··· Given data

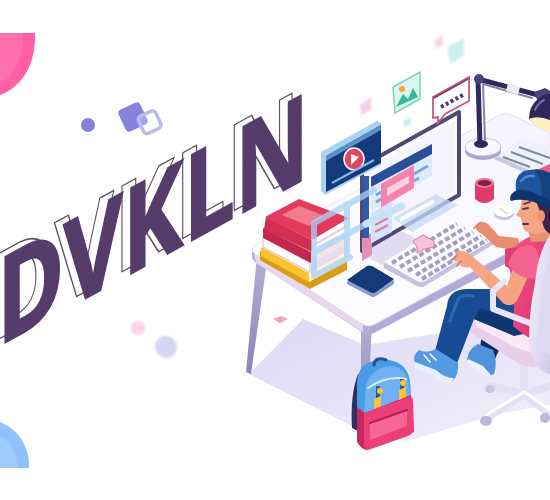
<!DOCTYPE html>
<html lang="en">
<head>
<meta charset="utf-8">
<title>DVKLN</title>
<style>
:root{--plum:#553c6b;--navy:#143a78;--ink:#30285c;--pink:#ec3f78;--red:#e43a5c;--sky:#6fb1f2;--violet:#8583dc;--skin:#f5a583;--yellow:#fbc32f;--white:#fff}
*{margin:0;padding:0;box-sizing:border-box}
html,body{width:550px;height:500px;overflow:hidden;background:var(--white)}
.banner{position:relative;width:550px;height:500px;overflow:hidden}
.artwork{display:block;position:absolute;inset:0}
.word{font-family:"Open Sans","Noto Sans",sans-serif;font-weight:700;font-size:120px}
.word-front{fill:var(--plum);stroke:var(--plum);stroke-width:2}
.word-outline{fill:var(--white);stroke:#57515f;stroke-width:1.5}
.line{fill:none;stroke-linecap:round;stroke-linejoin:round}
</style>
</head>
<body>
<main class="banner">
<svg class="artwork" width="550" height="500" viewBox="0 0 550 500" role="img" aria-label="DVKLN banner with a person working at a desk">
<defs>
<clipPath id="band"><rect y="33" width="550" height="435"/></clipPath>
<linearGradient id="tabletop" x1="0" y1="1" x2="1" y2="0"><stop stop-color="#fff"/><stop offset="1" stop-color="#f6f3ff"/></linearGradient>
<linearGradient id="leg" x2="0" y2="1"><stop stop-color="#b5b0d6"/><stop offset="1" stop-color="#8b84b6"/></linearGradient>
<linearGradient id="shirt" x2="1" y2="1"><stop stop-color="#f4568b"/><stop offset="1" stop-color="#d92d69"/></linearGradient>
<linearGradient id="chair" x2="1" y2="1"><stop stop-color="#f6f4ff"/><stop offset="1" stop-color="#cfcbe8"/></linearGradient>
<linearGradient id="floor" x2="1" y2="1"><stop stop-color="#dcd8f4"/><stop offset="1" stop-color="#f1effc"/></linearGradient>
<filter id="soft"><feGaussianBlur stdDeviation="1.2"/></filter>
</defs>
<g clip-path="url(#band)">

<g id="corner-blobs">
<path d="M0 33H35C36 62 24 86 0 95Z" fill="#ff5fa5"/>
<path d="M0 33H22C24 58 15 74 0 84Z" fill="#ff6fae"/>
<path d="M0 422C18 429 30 447 29 468H0Z" fill="#8fc1fb"/>
<path d="M0 436C11 442 18 454 17 468H0Z" fill="#9fcbfd"/>
</g>

<g id="accents">
<circle cx="88" cy="125" r="7" fill="var(--violet)"/>
<rect x="121" y="105" width="24" height="24" rx="4" fill="var(--violet)" transform="rotate(-25 133 117)"/>
<rect x="140" y="113" width="19" height="19" rx="4" fill="#fff" fill-opacity=".25" stroke="#bcbbea" stroke-width="3.5" transform="rotate(-25 149 122)"/>
<g filter="url(#soft)">
<circle cx="138" cy="328" r="7" fill="#fad3e4"/>
<circle cx="166" cy="347" r="11" fill="#d5d6f3"/>
<path d="M447 47L464 38V56L450 64Z" fill="#cdeef0"/>
<path d="M434 40L443 35V45L436 49Z" fill="#f9d9e9"/>
<path d="M360 104L371 98V110L361 115Z" fill="#f6cfe4"/>
<path d="M403 121L411 117V124L404 127Z" fill="#c5ecea"/>
</g>
</g>

<g id="wordmark" class="word">
<text class="word-outline" transform="matrix(1 -.547 0 1 -12 345)" textLength="312" lengthAdjust="spacingAndGlyphs" aria-hidden="true">DVKLN</text>
<text class="word-front" transform="matrix(1 -.547 0 1 -3 347)" textLength="312" lengthAdjust="spacingAndGlyphs">DVKLN</text>
</g>

<g id="floor-shadow">
<path d="M249 374L303 319L365 345L550 315V405L498 414L407 441L356 428Z" fill="url(#floor)"/>
<path d="M273 319L281 316L288 319L280 323Z" fill="#f3a3c2"/>
</g>

<g id="desk">
<path d="M257 255L267 262L251 374L246 372Z" fill="url(#leg)"/>
<path d="M361 327L372 325L367 418L361 420Z" fill="url(#leg)"/>
<path d="M253 249L363 322Q369 326 375 322L550 229V240L374 333Q368 336 362 332L255 262Q250 258 253 249Z" fill="#b3aad9"/>
<path d="M255 245L500 115Q506 112 512 115L550 133V230L375 324Q368 328 362 324L255 254Q249 249 255 245Z" fill="url(#tabletop)" stroke="#e6e1f5"/>
<path d="M254 253L363 325V332L256 263Z" fill="#e9d7ee"/>
</g>

<g id="desk-papers">
<path d="M494 159L523 141L550 151V179L537 178Z" fill="#c7c8df"/>
<path d="M497 156L524 138L550 148V174L538 174Z" fill="#eef0fa"/>
<path d="M503 157L530 167M511 152L543 164M519 147L550 158" stroke="#7b8aa5" stroke-width="2"/>
<path d="M532 172L550 164V174Z" fill="#e95b88"/>
</g>

<g id="lamp">
<ellipse cx="483" cy="151" rx="18" ry="9" fill="#a9a5cd"/>
<ellipse cx="483" cy="147" rx="18" ry="9" fill="#f8f7ff" stroke="#c9c6e3"/>
<ellipse cx="481" cy="144" rx="7" ry="4" fill="var(--ink)"/>
<path class="line" d="M480 144L478 79L538 95" stroke="var(--ink)" stroke-width="5"/>
<path class="line" d="M485 140L483 84L532 98" stroke="#8680af" stroke-width="2"/>
<circle cx="479" cy="79" r="5" fill="#4a427b"/>
<path d="M508 83L520 87L518 95L506 91Z" fill="#efedfb"/>
<g id="lamp-shade">
<path d="M534 92L545 88L550 91V101L538 102Z" fill="#4a427b"/>
<path d="M538 99Q544 93 550 94V131Q538 129 529 119Q529 106 538 99Z" fill="var(--ink)"/>
<path d="M529 119Q537 115 550 120V132Q538 130 529 119Z" fill="#fff0c4"/>
<path class="line" d="M535 110Q538 103 544 100" stroke="#756ca6" stroke-width="2"/>
</g>
</g>

<g id="monitor">
<path d="M360 253L402 231L433 248L391 270Z" fill="#e1dcf4"/>
<path d="M362 166L459 112V195L362 251Z" fill="#fbfaff" stroke="#514778" stroke-width="4" stroke-linejoin="round"/>
<path d="M367 170L455 121V190L367 241Z" fill="#f6f4fe"/>
<path d="M362 238L372 233V255L362 261Z" fill="#e18fb9"/>
</g>

<g id="floating-windows">
<g id="video-window">
<path d="M321 152L377 121L381 123V165L325 195L321 191Z" fill="#a8d4f1"/>
<path d="M326 156L381 125V163L326 192Z" fill="var(--navy)"/>
<path d="M326 156L381 125V130L326 161Z" fill="#5d8fc9"/>
<ellipse cx="354" cy="159" rx="10" ry="11" fill="#e2435f" stroke="#fff" stroke-width="1.5"/>
<path d="M351 154L359 157L351 165Z" fill="#fff"/>
<path d="M332 183L374 160" stroke="#7fb8ea" stroke-width="2"/>
</g>
<g id="picture-tile">
<path d="M393 87L420 72V99L395 113Z" fill="#d9f6ee" stroke="#7ed3bd" stroke-width="1.5"/>
<path d="M396 107L403 94L408 99L413 88L418 97Z" fill="#37b999"/>
<circle cx="402" cy="89" r="3" fill="#f6a643"/>
</g>
<g id="password-tile">
<path d="M433 97L469 77V101L445 114L438 123V117L433 118Z" fill="#fff" stroke="#c8577f" stroke-width="1.8"/>
<path d="M434 98L468 79" stroke="#7c4068" stroke-width="2"/>
<path d="M441 107L463 95" stroke="#4c3865" stroke-width="4" stroke-dasharray="3 2.5"/>
</g>
<g id="code-windows">
<path d="M371 177L432 144V176L371 211Z" fill="#dcebfc"/>
<path d="M371 177L432 144V154L371 187Z" fill="#274f9c"/>
<path d="M376 195L428 166M376 202L419 178" stroke="#7ca7dc" stroke-width="3"/>
<path d="M381 184L414 165V188L387 204V231L381 234Z" fill="#f583ae"/>
<path d="M387 188L409 176V183L387 196Z" fill="#fcd0e0"/>
<path d="M366 176V238" stroke="#2f5ca8" stroke-width="6"/>
<path d="M371 213L392 201V232L371 243Z" fill="#d3e4fa"/>
<path d="M375 218L388 211M375 225L388 218M375 232L388 225" stroke="#e07aa6" stroke-width="2"/>
<path d="M393 218L436 194L458 205L412 232Z" fill="#c5daf7" fill-opacity=".75"/>
<path d="M400 220L434 201" stroke="#fff" stroke-width="4"/>
</g>
</g>

<g id="books">
<path d="M260 251L309 281L347 261V270L310 289L260 260Z" fill="#d99d17"/>
<path d="M261 247L309 273V282L261 256Z" fill="var(--yellow)"/>
<path d="M309 273L347 252V261L309 282Z" fill="#fff4d6"/>
<path d="M263 237L310 263V272L263 247Z" fill="#fff" stroke="#d3b6c3"/>
<path d="M310 263L348 242V251L310 273Z" fill="#e7ddeb"/>
<path d="M263 228L311 252V263L263 238Z" fill="#c4274d"/>
<path d="M311 252L348 231V242L311 263Z" fill="#f7e2e6"/>
<path d="M266 217L312 240V252L264 229Z" fill="#d22f51"/>
<path d="M312 240L348 219V231L312 252Z" fill="#fff"/>
<path d="M265 217L299 199L349 218L312 240Z" fill="var(--red)"/>
<path d="M282 215L299 206L325 216L309 226Z" fill="#f37b8d"/>
<path d="M312 246L347 226" stroke="#d7c7d8" stroke-width="1.5"/>
</g>

<g id="glass-frame" class="line">
<path d="M314 223L374 190M314 276V223M347 258V204M314 252L366 224M314 276L350 257" stroke="#a7d2f3" stroke-width="6" stroke-opacity=".75"/>
<path d="M366 224L402 206" stroke="#c9e0f8" stroke-width="7"/>
</g>

<g id="desk-items">
<path d="M347 282L367 268Q369 266 372 268L394 281V284L376 296Q373 298 370 296L347 284Z" fill="#8b9ccb"/>
<path d="M347 280L367 266Q369 265 372 266L394 279L376 292Q373 294 370 292Z" fill="var(--navy)"/>
<path d="M384 263L452 222Q455 220 458 222L494 240V244L425 286Q421 288 417 286L384 268Z" fill="#c6c0e2"/>
<path d="M384 262L452 220Q455 218 458 220L494 239L425 281Q421 283 417 281Z" fill="#fbfaff"/>
<path d="M392 263L457 224M400 267L465 228M408 271L473 232M416 275L481 236M422 279L487 240" stroke="#a49dc6" stroke-width="4" stroke-dasharray="5 2.5"/>
<path d="M413 241L423 235L434 241V247L424 249L417 253V247Z" fill="#f7c3d6" stroke="#e279a3"/>
<path d="M475 183V199Q484 207 494 199V183Z" fill="#dc3c6b"/>
<ellipse cx="484.5" cy="183" rx="9.5" ry="5" fill="#f57198"/>
<ellipse cx="484.5" cy="183" rx="7" ry="3" fill="#7f2146"/>
<ellipse cx="504" cy="214" rx="10" ry="6" fill="#c8c2e3"/>
<ellipse cx="504" cy="211" rx="10" ry="6" fill="#fff"/>
<path d="M499 208L507 214" stroke="#d5d0ea" stroke-width="1.5"/>
</g>

<g id="chair-base">
<path class="line" d="M524 366V396M524 394L485 419M524 394L550 414M524 394L490 386M524 394L550 386" stroke="#e3e0f3" stroke-width="8"/>
<path class="line" d="M524 392L486 415M526 393L550 410" stroke="#fff" stroke-width="3"/>
<ellipse cx="486" cy="421" rx="6" ry="5" fill="#bdb8dc"/>
<ellipse cx="490" cy="389" rx="5" ry="4" fill="#c9c4e3"/>
<ellipse cx="545" cy="418" rx="5" ry="5" fill="#bdb8dc"/>
</g>

<g id="person">
<path d="M482 334L503 341L491 368L478 361Z" fill="#0e2d63"/>
<path d="M478 344L493 350Q498 362 494 374Q488 378 482 368L467 360Q468 349 478 344Z" fill="#4e93dc"/>
<path d="M468 359L483 366L491 375Q484 378 478 370L467 364Z" fill="#e8f3ff"/>
<path d="M471 317Q492 308 530 322L550 330V360Q534 374 513 360L473 334Q466 325 471 317Z" fill="#e8cfe9"/>
<path d="M474 316Q495 309 530 321L550 334V349Q531 356 513 346L476 326Z" fill="#f9e8f6"/>
<path d="M510 289L466 289Q448 290 447 306L435 351L456 366L474 319L514 335L537 331V292Z" fill="#174c94"/>
<path d="M474 319L480 309L518 315L528 333L514 336Z" fill="#0f3774"/>
<path class="line" d="M450 321L458 299Q462 294 473 296" stroke="#2d6ab5" stroke-width="3"/>
<path d="M436 349L458 363Q459 375 452 382Q443 382 435 372L416 365Q411 356 419 350Q427 354 436 349Z" fill="#529be3"/>
<path d="M415 362L436 370Q446 379 454 378L451 384Q441 384 433 376L415 368Z" fill="#e6f2ff"/>
<path class="line" d="M424 355L430 362M430 354L436 360" stroke="#fff" stroke-width="1.5"/>
<path d="M518 238L499 236L488 224Q480 219 476 225Q474 230 482 234L496 247L521 251Z" fill="#e88d70"/>
<path d="M515 247Q529 232 550 235V345Q530 342 513 326Q516 289 508 264Z" fill="url(#shirt)"/>
<path d="M515 247L505 249L505 266L518 273L528 254Z" fill="#e23c73"/>
<path d="M513 268L507 286L472 256Q464 249 457 252Q452 257 458 263Q463 269 470 267L503 303Q512 309 518 299L530 272Z" fill="var(--skin)"/>
<path d="M508 265Q513 244 532 245Q544 254 536 278Q520 281 508 265Z" fill="#f4628f"/>
<path class="line" d="M457 255L452 260M461 261L457 266M480 224L474 228" stroke="#e18365" stroke-width="2"/>
<g id="head">
<path d="M527 225L550 219V241L531 242Z" fill="#e99170"/>
<path d="M523 194L520 209L516 215L521 218L524 230Q535 238 550 230V190Z" fill="var(--skin)"/>
<path d="M536 201Q546 197 550 201V234Q542 230 542 217Z" fill="#3b2351"/>
<ellipse cx="541" cy="216" rx="4" ry="6" fill="#f0916f"/>
<path class="line" d="M523 209L528 208M524 204L530 202M523 224L528 224" stroke="#58304f" stroke-width="1.8"/>
</g>
<g id="cap">
<path d="M516 190Q514 176 524 171Q537 167 550 173V206L533 199L515 197Z" fill="#1d559c"/>
<path d="M535 169Q545 170 550 173V206L541 201Q544 183 535 169Z" fill="#16427f"/>
<path d="M511 201Q508 196 515 191Q526 188 538 195L550 201V209L534 202Q521 198 511 201Z" fill="#0f3470"/>
<path class="line" d="M521 181Q526 175 534 176" stroke="#4a88cb" stroke-width="2.5"/>
</g>
</g>

<g id="chair-back">
<path d="M550 235Q538 252 535 283Q527 321 530 350Q537 373 550 374Z" fill="url(#chair)"/>
<path d="M550 256Q542 278 541 303Q536 332 541 350L550 355Z" fill="#dedaf0"/>
<path class="line" d="M493 291L504 281M493 292V309L535 325" stroke="#e9e4f5" stroke-width="6"/>
</g>

<g id="backpack">
<path d="M358 374Q350 395 352 428L358 431L365 377Z" fill="#2d315f"/>
<path d="M357 384Q357 362 379 360Q406 358 410 381L413 430L364 446L357 438Z" fill="#4a9be6"/>
<path d="M366 386Q370 368 391 366Q407 367 409 386L411 404L364 414Z" fill="var(--sky)"/>
<path class="line" d="M374 365Q375 356 386 360" stroke="#265597" stroke-width="3"/>
<path class="line" d="M368 388Q387 375 406 379" stroke="#d9efff" stroke-width="2"/>
<path d="M357 407L365 413L411 395L414 432L367 450Q361 449 357 442Z" fill="#c72861"/>
<path d="M364 413L410 397Q413 397 413 401L414 429Q413 434 408 436L371 449Q365 451 364 445Z" fill="var(--pink)"/>
<path d="M370 423L407 410V426L370 440Z" fill="#f76698"/>
<path class="line" d="M370 423L407 410" stroke="#b51d54" stroke-width="2"/>
<path d="M378 386V406M402 379V398" stroke="#285ca3" stroke-width="4"/>
<path d="M374 399L381 396V406L374 409ZM399 390L406 387V397L399 400Z" fill="var(--yellow)"/>
<circle cx="380" cy="391" r="3" fill="var(--yellow)"/>
<circle cx="403" cy="383" r="3" fill="var(--yellow)"/>
</g>
</g>
</svg>
</main>
</body>
</html>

······

• **Instructions for the task**: Please go through the data and copy each line containing the word "white".

• **Completed exercise**:
:root{--plum:#553c6b;--navy:#143a78;--ink:#30285c;--pink:#ec3f78;--red:#e43a5c;--sky:#6fb1f2;--violet:#8583dc;--skin:#f5a583;--yellow:#fbc32f;--white:#fff}
html,body{width:550px;height:500px;overflow:hidden;background:var(--white)}
.word-outline{fill:var(--white);stroke:#57515f;stroke-width:1.5}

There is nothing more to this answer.